_Task prompt_
If an entry holds a picture, leave the picture out and copy the rest exactly.

Top of Dataset

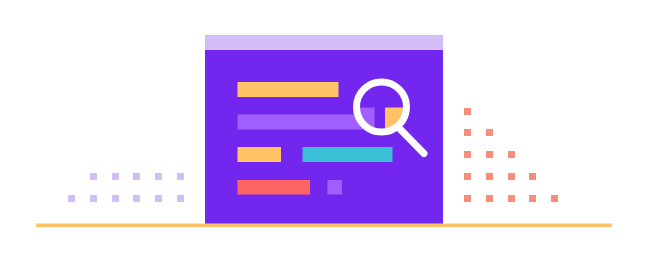
<!DOCTYPE html>
<html lang="en">
<head>
<meta charset="utf-8">
<title>Code search illustration</title>
<style>
:root {
  --paper: #ffffff;
  --violet: #7226ee;
  --violet-light: #a15fff;
  --lilac: #d3bdf8;
  --amber: #ffc266;
  --teal: #3bc1d8;
  --coral: #ff6464;
  --salmon: #f78e7c;
}
html, body { margin: 0; background: var(--paper); overflow: hidden; }
.illustration { display: block; width: 648px; height: 263px; }
.window { fill: var(--violet); }
.title-bar, .dots-left { fill: var(--lilac); }
.amber { fill: var(--amber); }
.violet-light { fill: var(--violet-light); }
.teal { fill: var(--teal); }
.coral { fill: var(--coral); }
.dots-right { fill: var(--salmon); }
.magnifier { fill: none; stroke: var(--paper); stroke-width: 7; stroke-linecap: round; }
</style>
</head>
<body>
<svg class="illustration" viewBox="0 0 648 263" role="img" aria-label="Browser window with code lines and a magnifying glass">
  <defs>
    <rect id="dot" width="7" height="7"/>
    <clipPath id="lens"><circle cx="381.5" cy="107" r="25"/></clipPath>
  </defs>

  <g class="dots-left">
    <use href="#dot" x="90" y="173"/><use href="#dot" x="112" y="173"/><use href="#dot" x="133" y="173"/><use href="#dot" x="155" y="173"/><use href="#dot" x="177" y="173"/>
    <use href="#dot" x="68" y="195"/><use href="#dot" x="90" y="195"/><use href="#dot" x="112" y="195"/><use href="#dot" x="133" y="195"/><use href="#dot" x="155" y="195"/><use href="#dot" x="177" y="195"/>
  </g>

  <g class="dots-right">
    <use href="#dot" x="464" y="108"/>
    <use href="#dot" x="464" y="129"/><use href="#dot" x="486" y="129"/>
    <use href="#dot" x="464" y="151"/><use href="#dot" x="486" y="151"/><use href="#dot" x="508" y="151"/>
    <use href="#dot" x="464" y="173"/><use href="#dot" x="486" y="173"/><use href="#dot" x="508" y="173"/><use href="#dot" x="529" y="173"/>
    <use href="#dot" x="464" y="195"/><use href="#dot" x="486" y="195"/><use href="#dot" x="508" y="195"/><use href="#dot" x="529" y="195"/><use href="#dot" x="551" y="195"/>
  </g>

  <rect class="window" x="205" y="35" width="238" height="189"/>
  <rect class="title-bar" x="205" y="35" width="238" height="15"/>

  <g class="code-lines">
    <rect class="amber" x="237.5" y="82" width="101" height="15"/>
    <rect class="violet-light" x="237.5" y="114.5" width="130" height="15"/>
    <rect class="amber" x="237.5" y="147" width="43.5" height="15"/>
    <rect class="teal" x="302.5" y="147" width="90" height="15"/>
    <rect class="coral" x="237.5" y="180" width="72.5" height="14.5"/>
    <rect class="violet-light" x="327.5" y="180" width="14.5" height="14.5"/>
  </g>

  <g class="lens-view" clip-path="url(#lens)">
    <rect class="window" x="353" y="79" width="57" height="57"/>
    <rect class="violet-light" x="353" y="107.5" width="21.5" height="22"/>
    <rect class="amber" x="385" y="107.5" width="26" height="22"/>
  </g>
  <g class="magnifier">
    <circle cx="381.5" cy="107" r="25"/>
    <line x1="400" y1="129" x2="424" y2="153.5"/>
  </g>

  <rect class="amber" x="36" y="223.5" width="576" height="3.5"/>
</svg>
</body>
</html>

Bottom of Dataset

_Expected output_
<!DOCTYPE html>
<html lang="en">
<head>
<meta charset="utf-8">
<title>Code search illustration</title>
<style>
:root {
  --paper: #ffffff;
  --violet: #7226ee;
  --violet-light: #a15fff;
  --lilac: #d3bdf8;
  --amber: #ffc266;
  --teal: #3bc1d8;
  --coral: #ff6464;
  --salmon: #f78e7c;
}
html, body { margin: 0; background: var(--paper); overflow: hidden; }
.illustration { display: block; width: 648px; height: 263px; }
.window { fill: var(--violet); }
.title-bar, .dots-left { fill: var(--lilac); }
.amber { fill: var(--amber); }
.violet-light { fill: var(--violet-light); }
.teal { fill: var(--teal); }
.coral { fill: var(--coral); }
.dots-right { fill: var(--salmon); }
.magnifier { fill: none; stroke: var(--paper); stroke-width: 7; stroke-linecap: round; }
</style>
</head>
<body>
<svg class="illustration" viewBox="0 0 648 263" role="img" aria-label="Browser window with code lines and a magnifying glass">
  <defs>
    <rect id="dot" width="7" height="7"/>
    <clipPath id="lens"><circle cx="381.5" cy="107" r="25"/></clipPath>
  </defs>

  <g class="dots-left">
    <use href="#dot" x="90" y="173"/><use href="#dot" x="112" y="173"/><use href="#dot" x="133" y="173"/><use href="#dot" x="155" y="173"/><use href="#dot" x="177" y="173"/>
    <use href="#dot" x="68" y="195"/><use href="#dot" x="90" y="195"/><use href="#dot" x="112" y="195"/><use href="#dot" x="133" y="195"/><use href="#dot" x="155" y="195"/><use href="#dot" x="177" y="195"/>
  </g>

  <g class="dots-right">
    <use href="#dot" x="464" y="108"/>
    <use href="#dot" x="464" y="129"/><use href="#dot" x="486" y="129"/>
    <use href="#dot" x="464" y="151"/><use href="#dot" x="486" y="151"/><use href="#dot" x="508" y="151"/>
    <use href="#dot" x="464" y="173"/><use href="#dot" x="486" y="173"/><use href="#dot" x="508" y="173"/><use href="#dot" x="529" y="173"/>
    <use href="#dot" x="464" y="195"/><use href="#dot" x="486" y="195"/><use href="#dot" x="508" y="195"/><use href="#dot" x="529" y="195"/><use href="#dot" x="551" y="195"/>
  </g>

  <rect class="window" x="205" y="35" width="238" height="189"/>
  <rect class="title-bar" x="205" y="35" width="238" height="15"/>

  <g class="code-lines">
    <rect class="amber" x="237.5" y="82" width="101" height="15"/>
    <rect class="violet-light" x="237.5" y="114.5" width="130" height="15"/>
    <rect class="amber" x="237.5" y="147" width="43.5" height="15"/>
    <rect class="teal" x="302.5" y="147" width="90" height="15"/>
    <rect class="coral" x="237.5" y="180" width="72.5" height="14.5"/>
    <rect class="violet-light" x="327.5" y="180" width="14.5" height="14.5"/>
  </g>

  <g class="lens-view" clip-path="url(#lens)">
    <rect class="window" x="353" y="79" width="57" height="57"/>
    <rect class="violet-light" x="353" y="107.5" width="21.5" height="22"/>
    <rect class="amber" x="385" y="107.5" width="26" height="22"/>
  </g>
  <g class="magnifier">
    <circle cx="381.5" cy="107" r="25"/>
    <line x1="400" y1="129" x2="424" y2="153.5"/>
  </g>

  <rect class="amber" x="36" y="223.5" width="576" height="3.5"/>
</svg>
</body>
</html>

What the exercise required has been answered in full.